[Saved data entries]
· · · · ·
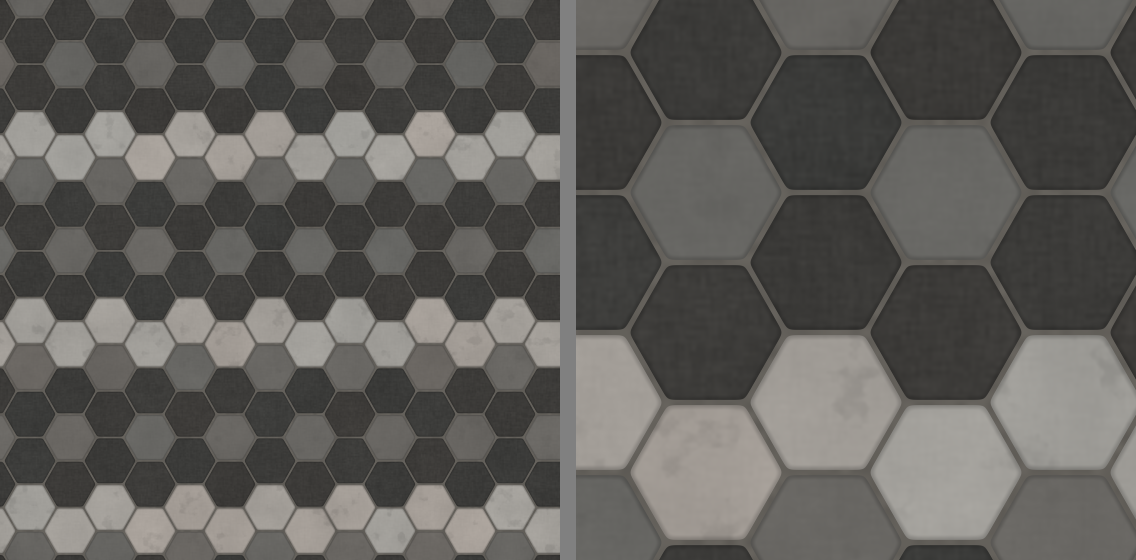
Left, the full canvas; right, a detail of the centre.
Write a WebGL 2 fragment shader that draws this pattern.

```glsl
#version 300 es
precision highp float;
// Flat-topped hexagon floor tiles in bands of light, mid grey and charcoal.
// Two interleaved lattices find the nearest tile; its row and column parity
// choose the tone. Wrapping noise adds woven grain and faint stains.

#define COLUMNS 14.0
#define ROWS 12.0
#define LATTICE_SHIFT vec2(0.75, 2.875)
#define GROUT_HALF_WIDTH 0.019
#define CORNER_ROUNDING 0.014
#define EDGE_SHADE 0.17
#define TILE_VARIATION 0.045
#define WEAVE_AMOUNT 0.15
#define STAIN_AMOUNT 0.10

uniform vec2 u_resolution;
out vec4 fragColor;

const vec3 LIGHT_TILE = vec3(0.635, 0.622, 0.604);
const vec3 MID_TILE = vec3(0.408, 0.402, 0.390);
const vec3 DARK_TILE = vec3(0.234, 0.232, 0.225);
const vec3 GROUT = vec3(0.385, 0.372, 0.350);
const vec3 WARM_TINT = vec3(1.02, 0.995, 0.98);
const vec3 COOL_TINT = vec3(0.985, 1.0, 1.0);

float hash(vec2 p) {
    return fract(sin(dot(p, vec2(127.1, 311.7))) * 43758.5453);
}

// Value noise that repeats over the unit square; freq holds whole numbers.
float wrapNoise(vec2 uv, vec2 freq) {
    vec2 p = uv * freq;
    vec2 cell = floor(p);
    vec2 f = fract(p);
    f = f * f * (3.0 - 2.0 * f);
    vec2 lo = mod(cell, freq);
    vec2 hi = mod(cell + 1.0, freq);
    return mix(mix(hash(lo), hash(vec2(hi.x, lo.y)), f.x),
               mix(hash(vec2(lo.x, hi.y)), hash(hi), f.x), f.y);
}

float wrapFbm(vec2 uv, float freq) {
    float sum = 0.0;
    float weight = 0.5;
    for (int i = 0; i < 4; i++) {
        sum += weight * wrapNoise(uv, vec2(freq));
        freq *= 2.0;
        weight *= 0.5;
    }
    return sum / 0.9375;
}

// Distance from the centre of a hexagon of height 1, with rounded corners.
float hexRadius(vec2 offset) {
    vec2 d = offset * vec2(0.75, 0.5);
    vec3 axes = abs(vec3(offset.y, d.x + d.y, d.x - d.y));
    vec3 e = exp((axes - 0.5) / CORNER_ROUNDING);
    return 0.5 + CORNER_ROUNDING * log(e.x + e.y + e.z);
}

// Nearest centre on the lattice of even (0) or odd (1) columns.
vec2 nearestCentre(vec2 p, float parity) {
    vec2 shift = parity * vec2(1.0, 0.5);
    vec2 spacing = vec2(2.0, 1.0);
    return floor((p - shift) / spacing + 0.5) * spacing + shift;
}

void main() {
    vec2 uv = gl_FragCoord.xy / u_resolution;
    vec2 p = vec2(uv.x, 1.0 - uv.y) * vec2(COLUMNS, ROWS) - LATTICE_SHIFT;

    // Pick the nearer of the two lattice candidates.
    vec2 evenCentre = nearestCentre(p, 0.0);
    vec2 oddCentre = nearestCentre(p, 1.0);
    float evenRadius = hexRadius(p - evenCentre);
    float oddRadius = hexRadius(p - oddCentre);
    float parity = step(oddRadius, evenRadius);
    vec2 centre = mix(evenCentre, oddCentre, parity);
    float inset = 0.5 - min(evenRadius, oddRadius);

    // Tone bands: every fourth row is light, one is mid grey, two are dark.
    vec2 id = mod(floor(centre + 0.25), vec2(COLUMNS, ROWS));
    float band = mod(id.y, 4.0);
    bool isLight = band < 0.5;
    bool isMid = abs(band - 1.0 - parity) < 0.5;
    vec3 tile = isLight ? LIGHT_TILE : isMid ? MID_TILE : DARK_TILE;

    // Small shifts of brightness and warmth from tile to tile.
    tile *= 1.0 + TILE_VARIATION * (hash(id + 3.7) - 0.5);
    tile *= mix(COOL_TINT, WARM_TINT, hash(id + 19.3));

    // Woven grain, strongest on dark tiles, and cloudy stains.
    float weave = 0.5 * (wrapNoise(uv, vec2(96.0, 384.0))
                       + wrapNoise(uv, vec2(384.0, 96.0))) - 0.5;
    float grain = wrapNoise(uv, vec2(320.0)) - 0.5;
    float weaveScale = isLight ? 0.2 : isMid ? 0.25 : 1.0;
    float stain = wrapFbm(uv, 22.0) - 0.5;
    float blotch = smoothstep(0.62, 0.8, wrapFbm(uv + 0.37, 46.0));
    tile *= 1.0 + WEAVE_AMOUNT * weaveScale * (weave + 0.5 * grain);
    tile *= 1.0 + STAIN_AMOUNT * stain - (isLight ? 0.07 : 0.03) * blotch;

    // Worn, darker rim beside the recessed joint.
    float rim = 1.0 - smoothstep(GROUT_HALF_WIDTH, 0.06, inset);
    tile *= 1.0 - EDGE_SHADE * rim;

    // Thin joint with smoothed edges.
    float pixel = ROWS / u_resolution.y;
    float cover = smoothstep(-0.6, 0.6, (inset - GROUT_HALF_WIDTH) / pixel);
    vec3 joint = GROUT * (0.94 + 0.12 * wrapNoise(uv, vec2(160.0)));
    fragColor = vec4(mix(joint, tile, cover), 1.0);
}
```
· · · · ·
To do »
Show every line of the data in which the word "floor" appears.

Exercise solution »
// Flat-topped hexagon floor tiles in bands of light, mid grey and charcoal.
    vec2 cell = floor(p);
    return floor((p - shift) / spacing + 0.5) * spacing + shift;
    vec2 id = mod(floor(centre + 0.25), vec2(COLUMNS, ROWS));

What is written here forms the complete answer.